Within the entries below, every line containing "paper" is to be copied.

Data records
########################################
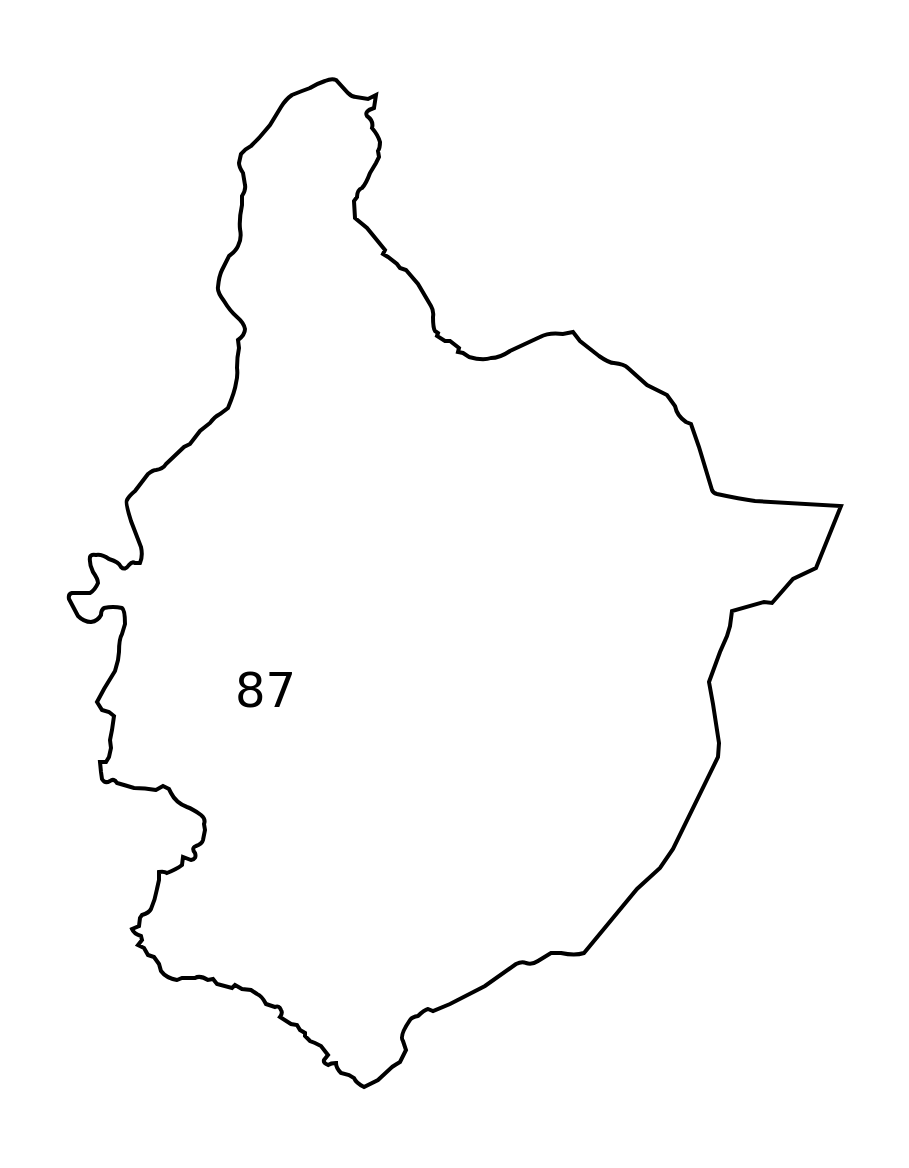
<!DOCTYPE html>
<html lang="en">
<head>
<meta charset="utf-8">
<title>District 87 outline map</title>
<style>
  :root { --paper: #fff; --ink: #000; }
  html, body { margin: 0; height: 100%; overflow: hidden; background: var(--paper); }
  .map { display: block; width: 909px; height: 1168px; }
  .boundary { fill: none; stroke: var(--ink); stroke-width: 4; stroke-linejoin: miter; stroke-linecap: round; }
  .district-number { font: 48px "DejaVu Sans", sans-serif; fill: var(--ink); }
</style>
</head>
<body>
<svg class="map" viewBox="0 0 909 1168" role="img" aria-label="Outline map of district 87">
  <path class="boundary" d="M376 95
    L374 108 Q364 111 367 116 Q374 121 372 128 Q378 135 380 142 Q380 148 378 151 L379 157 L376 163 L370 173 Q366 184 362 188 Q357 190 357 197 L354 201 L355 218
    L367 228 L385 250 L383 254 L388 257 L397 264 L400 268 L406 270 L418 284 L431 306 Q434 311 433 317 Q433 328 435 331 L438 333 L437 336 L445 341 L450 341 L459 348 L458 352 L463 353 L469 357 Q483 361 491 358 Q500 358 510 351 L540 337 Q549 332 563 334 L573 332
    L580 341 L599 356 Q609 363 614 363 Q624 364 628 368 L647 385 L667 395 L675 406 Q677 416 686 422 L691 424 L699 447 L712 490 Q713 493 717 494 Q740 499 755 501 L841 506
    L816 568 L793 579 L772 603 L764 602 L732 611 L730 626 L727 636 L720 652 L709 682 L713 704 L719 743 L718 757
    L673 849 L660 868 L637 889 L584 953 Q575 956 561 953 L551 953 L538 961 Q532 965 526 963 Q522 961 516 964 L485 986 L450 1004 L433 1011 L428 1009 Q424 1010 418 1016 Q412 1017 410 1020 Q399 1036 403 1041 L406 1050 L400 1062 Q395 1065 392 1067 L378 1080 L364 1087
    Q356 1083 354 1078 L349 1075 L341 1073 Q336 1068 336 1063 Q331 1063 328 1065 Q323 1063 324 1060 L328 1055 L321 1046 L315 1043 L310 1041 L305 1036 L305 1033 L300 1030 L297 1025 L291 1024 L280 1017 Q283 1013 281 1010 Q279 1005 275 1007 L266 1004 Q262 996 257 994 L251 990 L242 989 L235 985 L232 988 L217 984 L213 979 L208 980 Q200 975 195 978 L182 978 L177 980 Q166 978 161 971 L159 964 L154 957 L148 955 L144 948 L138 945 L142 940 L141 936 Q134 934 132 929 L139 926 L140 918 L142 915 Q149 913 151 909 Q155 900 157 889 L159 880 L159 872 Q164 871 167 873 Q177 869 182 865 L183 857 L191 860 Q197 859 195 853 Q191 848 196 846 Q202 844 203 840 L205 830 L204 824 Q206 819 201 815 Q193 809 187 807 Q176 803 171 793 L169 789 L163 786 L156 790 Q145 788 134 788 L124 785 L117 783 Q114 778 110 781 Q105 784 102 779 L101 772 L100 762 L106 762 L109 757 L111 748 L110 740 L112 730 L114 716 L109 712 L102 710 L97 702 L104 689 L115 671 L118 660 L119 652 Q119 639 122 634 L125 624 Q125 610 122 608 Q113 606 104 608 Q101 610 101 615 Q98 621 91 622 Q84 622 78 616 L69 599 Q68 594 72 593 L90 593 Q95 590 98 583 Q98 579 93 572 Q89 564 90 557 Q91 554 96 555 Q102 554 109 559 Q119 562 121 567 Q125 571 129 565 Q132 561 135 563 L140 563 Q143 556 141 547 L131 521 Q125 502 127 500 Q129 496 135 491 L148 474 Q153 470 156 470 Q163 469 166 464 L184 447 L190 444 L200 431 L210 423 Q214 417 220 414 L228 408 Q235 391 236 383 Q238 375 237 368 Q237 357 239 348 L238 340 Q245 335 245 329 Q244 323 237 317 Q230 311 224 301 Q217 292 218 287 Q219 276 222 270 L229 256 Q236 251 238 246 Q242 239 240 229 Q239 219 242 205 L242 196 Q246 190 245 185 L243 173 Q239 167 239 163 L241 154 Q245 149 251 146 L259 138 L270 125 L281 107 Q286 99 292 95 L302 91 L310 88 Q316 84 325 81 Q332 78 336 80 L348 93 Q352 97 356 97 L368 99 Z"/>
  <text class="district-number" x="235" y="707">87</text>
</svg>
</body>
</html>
########################################
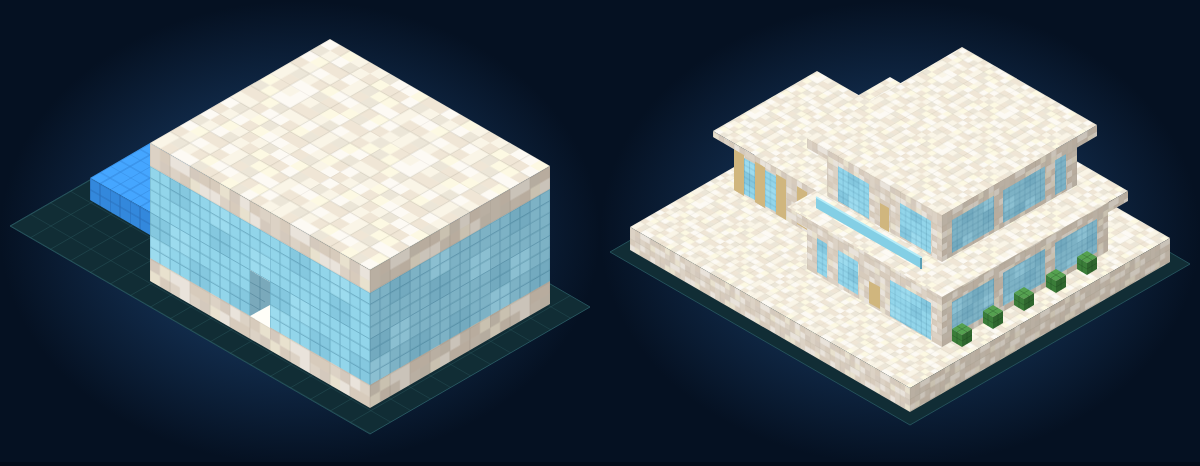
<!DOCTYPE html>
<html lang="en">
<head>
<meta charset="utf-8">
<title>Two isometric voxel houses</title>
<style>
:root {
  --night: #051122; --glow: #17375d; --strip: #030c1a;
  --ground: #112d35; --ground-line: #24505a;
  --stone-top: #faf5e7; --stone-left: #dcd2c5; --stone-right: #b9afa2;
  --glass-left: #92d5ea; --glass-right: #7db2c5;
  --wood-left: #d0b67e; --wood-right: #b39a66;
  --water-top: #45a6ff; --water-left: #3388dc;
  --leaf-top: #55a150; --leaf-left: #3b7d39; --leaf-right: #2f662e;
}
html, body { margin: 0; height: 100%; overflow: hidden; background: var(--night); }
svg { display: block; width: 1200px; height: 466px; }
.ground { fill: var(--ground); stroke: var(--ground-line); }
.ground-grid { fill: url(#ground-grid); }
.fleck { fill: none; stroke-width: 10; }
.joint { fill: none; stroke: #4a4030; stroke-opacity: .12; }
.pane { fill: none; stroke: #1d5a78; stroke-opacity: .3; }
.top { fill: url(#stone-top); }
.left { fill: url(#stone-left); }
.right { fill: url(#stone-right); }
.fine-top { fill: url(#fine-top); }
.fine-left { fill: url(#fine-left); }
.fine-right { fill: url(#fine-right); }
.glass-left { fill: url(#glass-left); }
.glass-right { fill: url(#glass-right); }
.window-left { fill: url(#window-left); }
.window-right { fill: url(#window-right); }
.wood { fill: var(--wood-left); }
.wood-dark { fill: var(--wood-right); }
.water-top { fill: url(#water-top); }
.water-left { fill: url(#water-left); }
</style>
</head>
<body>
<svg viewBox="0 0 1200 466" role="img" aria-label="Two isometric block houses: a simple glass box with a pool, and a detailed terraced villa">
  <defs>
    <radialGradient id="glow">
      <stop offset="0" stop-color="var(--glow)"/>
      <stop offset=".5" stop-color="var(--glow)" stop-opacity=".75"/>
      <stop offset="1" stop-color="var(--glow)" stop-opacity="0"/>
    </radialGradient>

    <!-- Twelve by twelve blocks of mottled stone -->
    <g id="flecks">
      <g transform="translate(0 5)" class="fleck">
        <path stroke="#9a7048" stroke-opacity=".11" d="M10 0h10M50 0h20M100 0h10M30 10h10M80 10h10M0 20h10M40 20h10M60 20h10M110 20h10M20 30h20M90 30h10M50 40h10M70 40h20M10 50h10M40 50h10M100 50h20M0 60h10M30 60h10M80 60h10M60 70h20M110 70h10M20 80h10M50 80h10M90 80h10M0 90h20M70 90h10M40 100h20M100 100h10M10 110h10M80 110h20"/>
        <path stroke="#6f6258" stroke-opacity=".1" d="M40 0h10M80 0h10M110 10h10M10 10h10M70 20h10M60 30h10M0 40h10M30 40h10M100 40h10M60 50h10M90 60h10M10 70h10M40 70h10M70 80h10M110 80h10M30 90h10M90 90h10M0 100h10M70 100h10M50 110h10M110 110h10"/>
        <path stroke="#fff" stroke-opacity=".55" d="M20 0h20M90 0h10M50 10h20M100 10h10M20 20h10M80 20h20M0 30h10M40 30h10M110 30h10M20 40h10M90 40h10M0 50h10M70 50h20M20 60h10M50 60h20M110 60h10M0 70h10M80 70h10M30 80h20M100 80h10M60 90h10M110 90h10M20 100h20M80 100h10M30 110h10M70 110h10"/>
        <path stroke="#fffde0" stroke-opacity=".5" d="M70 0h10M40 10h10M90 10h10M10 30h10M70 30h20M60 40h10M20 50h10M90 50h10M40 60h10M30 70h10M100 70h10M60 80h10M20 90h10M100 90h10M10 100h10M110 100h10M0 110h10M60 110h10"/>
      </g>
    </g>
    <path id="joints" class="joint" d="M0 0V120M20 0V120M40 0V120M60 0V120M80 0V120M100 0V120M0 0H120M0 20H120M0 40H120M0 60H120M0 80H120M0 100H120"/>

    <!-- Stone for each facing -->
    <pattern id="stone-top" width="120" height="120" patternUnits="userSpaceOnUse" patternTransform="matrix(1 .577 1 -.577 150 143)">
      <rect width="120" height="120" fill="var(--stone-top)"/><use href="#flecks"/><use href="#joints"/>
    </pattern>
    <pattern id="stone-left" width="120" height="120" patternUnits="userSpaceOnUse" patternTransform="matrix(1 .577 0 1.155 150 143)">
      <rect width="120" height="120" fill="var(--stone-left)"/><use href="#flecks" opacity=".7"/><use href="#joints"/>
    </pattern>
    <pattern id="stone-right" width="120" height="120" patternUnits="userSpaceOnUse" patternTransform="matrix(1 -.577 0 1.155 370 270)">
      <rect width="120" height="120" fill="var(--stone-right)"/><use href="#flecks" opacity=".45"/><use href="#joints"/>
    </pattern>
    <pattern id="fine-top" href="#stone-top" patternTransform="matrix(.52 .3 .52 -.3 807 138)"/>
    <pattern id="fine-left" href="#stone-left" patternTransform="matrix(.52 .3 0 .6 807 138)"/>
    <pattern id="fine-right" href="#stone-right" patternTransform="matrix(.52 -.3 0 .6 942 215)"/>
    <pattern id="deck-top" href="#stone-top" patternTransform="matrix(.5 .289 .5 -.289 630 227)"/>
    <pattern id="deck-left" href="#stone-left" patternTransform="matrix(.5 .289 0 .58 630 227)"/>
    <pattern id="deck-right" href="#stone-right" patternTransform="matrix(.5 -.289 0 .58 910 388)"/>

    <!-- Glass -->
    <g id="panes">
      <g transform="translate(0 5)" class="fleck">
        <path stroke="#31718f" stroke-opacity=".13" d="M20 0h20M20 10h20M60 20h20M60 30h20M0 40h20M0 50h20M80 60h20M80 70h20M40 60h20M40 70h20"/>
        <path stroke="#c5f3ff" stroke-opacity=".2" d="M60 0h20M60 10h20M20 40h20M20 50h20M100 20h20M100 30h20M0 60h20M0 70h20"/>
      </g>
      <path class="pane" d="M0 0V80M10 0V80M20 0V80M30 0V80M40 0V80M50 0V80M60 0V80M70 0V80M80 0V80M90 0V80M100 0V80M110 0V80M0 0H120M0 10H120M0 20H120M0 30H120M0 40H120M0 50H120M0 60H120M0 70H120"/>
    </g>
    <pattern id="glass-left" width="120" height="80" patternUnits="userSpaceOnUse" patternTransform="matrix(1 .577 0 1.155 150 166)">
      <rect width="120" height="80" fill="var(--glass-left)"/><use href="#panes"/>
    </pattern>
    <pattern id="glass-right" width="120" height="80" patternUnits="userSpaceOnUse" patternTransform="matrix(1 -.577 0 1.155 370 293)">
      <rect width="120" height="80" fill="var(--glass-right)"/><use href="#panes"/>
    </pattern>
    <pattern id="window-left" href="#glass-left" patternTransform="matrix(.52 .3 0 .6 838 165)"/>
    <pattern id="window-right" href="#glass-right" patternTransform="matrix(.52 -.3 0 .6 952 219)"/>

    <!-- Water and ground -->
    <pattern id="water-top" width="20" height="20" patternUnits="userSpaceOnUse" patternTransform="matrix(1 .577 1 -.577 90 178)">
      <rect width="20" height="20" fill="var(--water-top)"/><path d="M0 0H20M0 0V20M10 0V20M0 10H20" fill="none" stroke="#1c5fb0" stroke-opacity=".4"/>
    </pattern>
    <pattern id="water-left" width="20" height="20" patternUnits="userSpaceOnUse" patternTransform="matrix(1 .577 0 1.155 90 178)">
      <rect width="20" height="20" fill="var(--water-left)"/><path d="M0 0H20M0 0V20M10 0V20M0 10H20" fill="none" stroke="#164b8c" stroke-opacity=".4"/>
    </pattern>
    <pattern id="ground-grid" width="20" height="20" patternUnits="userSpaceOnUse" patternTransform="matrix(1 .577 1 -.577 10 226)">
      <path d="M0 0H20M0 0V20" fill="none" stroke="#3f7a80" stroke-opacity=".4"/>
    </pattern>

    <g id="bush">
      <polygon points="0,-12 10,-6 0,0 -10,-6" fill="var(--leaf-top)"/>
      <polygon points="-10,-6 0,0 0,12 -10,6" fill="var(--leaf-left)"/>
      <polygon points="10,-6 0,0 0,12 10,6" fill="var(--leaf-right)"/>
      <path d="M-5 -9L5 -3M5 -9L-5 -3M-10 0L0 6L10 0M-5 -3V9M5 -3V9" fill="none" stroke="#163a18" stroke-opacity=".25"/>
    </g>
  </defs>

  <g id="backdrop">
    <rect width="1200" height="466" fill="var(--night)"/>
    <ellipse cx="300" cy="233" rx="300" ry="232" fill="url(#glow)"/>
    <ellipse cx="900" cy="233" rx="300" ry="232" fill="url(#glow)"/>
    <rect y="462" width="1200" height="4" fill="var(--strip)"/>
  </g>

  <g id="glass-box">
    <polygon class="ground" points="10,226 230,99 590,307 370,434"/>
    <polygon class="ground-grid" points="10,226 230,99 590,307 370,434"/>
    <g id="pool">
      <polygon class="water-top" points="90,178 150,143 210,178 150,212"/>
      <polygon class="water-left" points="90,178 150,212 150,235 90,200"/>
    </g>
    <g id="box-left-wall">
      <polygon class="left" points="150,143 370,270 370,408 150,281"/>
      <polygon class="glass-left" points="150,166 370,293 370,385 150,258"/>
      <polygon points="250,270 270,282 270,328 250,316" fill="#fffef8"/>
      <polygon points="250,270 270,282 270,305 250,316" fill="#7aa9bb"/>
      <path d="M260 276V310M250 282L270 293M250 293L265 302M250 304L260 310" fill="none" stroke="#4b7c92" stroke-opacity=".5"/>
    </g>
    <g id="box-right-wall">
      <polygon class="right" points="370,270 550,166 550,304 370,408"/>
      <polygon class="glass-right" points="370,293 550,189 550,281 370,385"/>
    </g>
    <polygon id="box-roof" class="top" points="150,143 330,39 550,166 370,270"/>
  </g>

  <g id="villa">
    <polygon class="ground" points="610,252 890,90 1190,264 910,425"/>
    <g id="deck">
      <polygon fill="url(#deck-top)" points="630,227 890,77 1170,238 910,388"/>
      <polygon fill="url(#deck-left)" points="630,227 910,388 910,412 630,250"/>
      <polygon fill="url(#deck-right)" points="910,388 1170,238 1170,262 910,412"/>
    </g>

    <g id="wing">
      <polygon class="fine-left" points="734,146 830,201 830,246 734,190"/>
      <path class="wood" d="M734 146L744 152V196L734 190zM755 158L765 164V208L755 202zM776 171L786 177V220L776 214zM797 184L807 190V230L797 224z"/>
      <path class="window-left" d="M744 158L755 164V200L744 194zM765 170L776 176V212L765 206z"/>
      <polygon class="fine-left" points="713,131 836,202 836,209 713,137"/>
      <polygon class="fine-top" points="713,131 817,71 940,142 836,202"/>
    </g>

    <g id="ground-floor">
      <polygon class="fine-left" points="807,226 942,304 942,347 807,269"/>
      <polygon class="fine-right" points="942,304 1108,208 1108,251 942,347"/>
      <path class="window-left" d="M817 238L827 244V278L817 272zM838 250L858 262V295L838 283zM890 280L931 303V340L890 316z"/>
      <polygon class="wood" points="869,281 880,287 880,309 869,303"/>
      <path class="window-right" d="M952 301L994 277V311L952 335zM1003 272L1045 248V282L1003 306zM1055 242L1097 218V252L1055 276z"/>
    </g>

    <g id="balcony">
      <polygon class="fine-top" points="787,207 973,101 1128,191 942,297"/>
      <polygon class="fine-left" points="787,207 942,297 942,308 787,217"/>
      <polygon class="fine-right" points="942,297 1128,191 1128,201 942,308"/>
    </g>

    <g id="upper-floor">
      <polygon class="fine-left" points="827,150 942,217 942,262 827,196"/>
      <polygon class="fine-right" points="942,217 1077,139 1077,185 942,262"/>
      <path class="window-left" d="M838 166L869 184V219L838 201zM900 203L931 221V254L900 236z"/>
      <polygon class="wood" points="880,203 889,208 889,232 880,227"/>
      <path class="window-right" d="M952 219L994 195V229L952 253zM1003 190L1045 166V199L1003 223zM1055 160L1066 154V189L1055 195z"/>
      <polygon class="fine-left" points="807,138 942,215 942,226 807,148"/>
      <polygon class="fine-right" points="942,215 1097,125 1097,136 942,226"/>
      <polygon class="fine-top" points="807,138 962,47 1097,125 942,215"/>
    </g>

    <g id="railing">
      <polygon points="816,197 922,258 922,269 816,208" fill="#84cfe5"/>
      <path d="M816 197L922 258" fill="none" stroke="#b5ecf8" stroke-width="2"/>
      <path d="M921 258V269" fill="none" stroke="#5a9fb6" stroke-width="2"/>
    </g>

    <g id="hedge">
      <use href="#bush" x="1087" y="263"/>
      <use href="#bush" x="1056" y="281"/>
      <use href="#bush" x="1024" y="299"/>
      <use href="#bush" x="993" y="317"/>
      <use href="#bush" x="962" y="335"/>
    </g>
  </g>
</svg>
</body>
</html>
########################################
→ **ANSWER SECTION**
  :root { --paper: #fff; --ink: #000; }
  html, body { margin: 0; height: 100%; overflow: hidden; background: var(--paper); }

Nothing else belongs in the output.